The rectors of Jerusalem's Hebrew University, of the Jesuits' Gregorian University in Rome and the vice president of Cairo's Al-Azhar University met in Rome as Christmas approached to promote dialogue and understanding between their religions. They spoke to the press on the eve of the "Monotheism and Conflict" conference in Naples on December 13-15, which discussed the role of the three religions in the Mediterranean area.
All three emphasised the role that universities are playing in promoting co-operation, understanding and peace between the three monotheistic religions and between the countries around the Mediterranean.
Jerusalem's Hebrew University is non-religious but is the oldest in Israel. From its foundation in 1925, it was central to the revival of Hebrew. Jehoshua Ben-Arieh, its rector, feels confident that universities are paving the way to peace in the Middle East.
"We are on the eve of a full dialogue between Israelis and Palestinians. There is a tremendous change under way, a complete change of attitude. A few weeks ago there was a scientific conference in Egypt. At the opening of the conference the Egyptians asked everyone to stand up for a moment of silent tribute to Yitzhak Rabin. I was at first surprised, and then very deeply moved. There were people from universities in Jordan, Egypt and a number of other Arab countries.
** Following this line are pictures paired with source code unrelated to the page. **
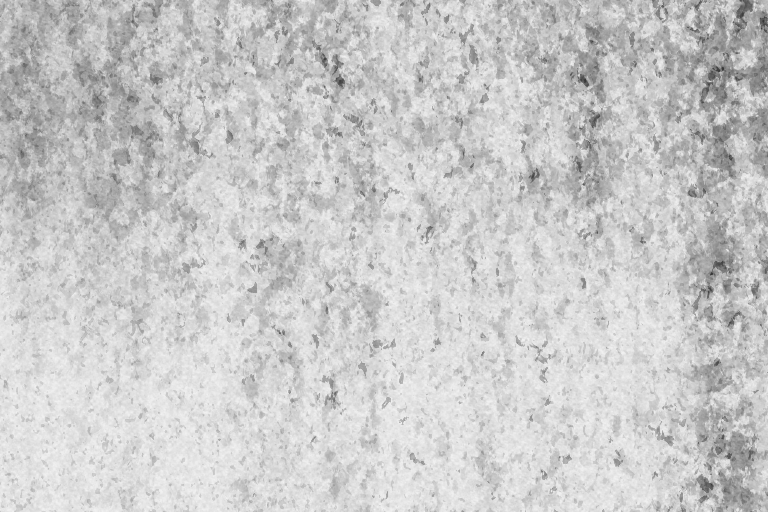
Write a Shadertoy shader that draws this texture.

```glsl
float hash(vec2 cell) {
    return fract(sin(dot(cell, vec2(127.1, 311.7))) * 43758.5453);
}

float noise(vec2 p) {
    vec2 cell = floor(p);
    vec2 f = fract(p);
    f = f * f * (3.0 - 2.0 * f);
    float low = mix(hash(cell), hash(cell + vec2(1.0, 0.0)), f.x);
    float high = mix(hash(cell + vec2(0.0, 1.0)), hash(cell + 1.0), f.x);
    return mix(low, high, f.y);
}

float fbm(vec2 p, int octaves) {
    float sum = 0.0, total = 0.0, amplitude = 0.5;
    for (int i = 0; i < octaves; i++) {
        sum += amplitude * noise(p);
        total += amplitude;
        amplitude *= 0.62;
        p = mat2(0.96, 0.28, -0.28, 0.96) * p * 2.03 + 17.3;
    }
    return sum / total;
}

// Soft elliptical stain, 1 at its centre
float stain(vec2 p, vec2 centre, vec2 radius) {
    vec2 d = (p - centre) / radius;
    return exp(-dot(d, d));
}

// Coverage of the noise above a level, with a soft rim
float patches(float value, float level, float rim) {
    return smoothstep(level - rim, level + rim, value);
}

// Where water has darkened the wall: top edge, left shade, right runs
float dampness(vec2 p) {
    float streak = fbm(p * vec2(20.0, 1.5) + 4.0, 3) - 0.5;
    float cloud = fbm(p * vec2(9.0, 5.0) + 31.0, 4) - 0.5;
    float damp = 0.10 + 0.32 * smoothstep(0.2, 0.95, p.y);
    damp += 0.36 * stain(p, vec2(0.0, 0.78), vec2(0.32, 0.30));
    damp += 0.42 * stain(p, vec2(1.15, 0.76), vec2(0.055, 0.26));
    damp += 0.55 * stain(p, vec2(1.41, 0.45), vec2(0.085, 0.55));
    damp += 0.38 * stain(p, vec2(1.42, 0.0), vec2(0.12, 0.25));
    damp += 0.18 * stain(p, vec2(1.38, 1.0), vec2(0.28, 0.28));
    damp += 0.12 * stain(p, vec2(0.75, 0.2), vec2(0.35, 0.30));
    return clamp(damp + 0.50 * streak + 0.35 * cloud, 0.0, 1.0);
}

void mainImage(out vec4 fragColor, in vec2 fragCoord) {
    vec2 p = fragCoord / iResolution.y;
    p.x += 0.75 - 0.5 * iResolution.x / iResolution.y;

    float damp = dampness(p);
    float rough = smoothstep(0.1, 0.5, p.x);
    vec2 warp = 0.010 * vec2(noise(p * 60.0), noise(p * 60.0 + 9.0));

    // Pale plaster with a broad grey wash
    const float PLASTER = 0.905;
    float tone = PLASTER - 0.24 * damp;

    // Small peeled flakes, slightly stretched downwards
    float flakeNoise = fbm((p + warp) * vec2(56.0, 36.0), 4);
    float flakes = patches(flakeNoise, mix(0.64, 0.47, damp), 0.07);
    float depth = 0.4 + 1.2 * fbm(p * vec2(40.0, 24.0) + 70.0, 3);
    tone -= flakes * depth * (0.06 + 0.13 * damp) * mix(0.7, 1.0, rough);

    // Bright crust left between the flakes
    float crustNoise = fbm((p - warp) * vec2(60.0, 42.0) + 50.0, 4);
    float crust = patches(crustNoise, 0.53, 0.06);
    tone += 0.17 * crust * damp * (1.0 - 0.6 * flakes) * mix(0.5, 1.0, rough);

    // Sparse deep chips, gathered in vertical bands
    float band = fbm(p * vec2(11.0, 2.0) + 12.0, 3);
    float chipLevel = 0.77 - 0.12 * damp - 0.16 * (band - 0.5);
    float chipNoise = fbm((p + warp) * vec2(42.0, 27.0) + 90.0, 4);
    float chips = patches(chipNoise, chipLevel, 0.025);
    tone -= 0.23 * chips * mix(0.4, 1.0, rough);

    // Small pits and fine sandy grain
    float pitNoise = fbm(p * vec2(120.0, 95.0) + 5.0, 2);
    float pits = patches(pitNoise, 0.74 - 0.06 * damp, 0.06);
    tone -= 0.11 * pits;
    float grain = fbm(p * 190.0 + 23.0, 2) - 0.5;
    tone += grain * (0.11 + 0.12 * damp);

    fragColor = vec4(vec3(clamp(tone, 0.22, 0.94)), 1.0);
}
```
"The death of Rabin has been a terrible loss for Israel and for the peace process. Yet I feel that his death has given new energy to the search for peace, has opened up a new, positive phase of dialogue in which the universities are of fundamental importance."
Mahmoud Sakzouk, vice president of Al-Azhar, the oldest university of the Muslim world, believes that peace and tolerance must pass through university teaching. "Our university is run in the proper spirit of Islam, in a spirit of tolerance of other religions and religious sects."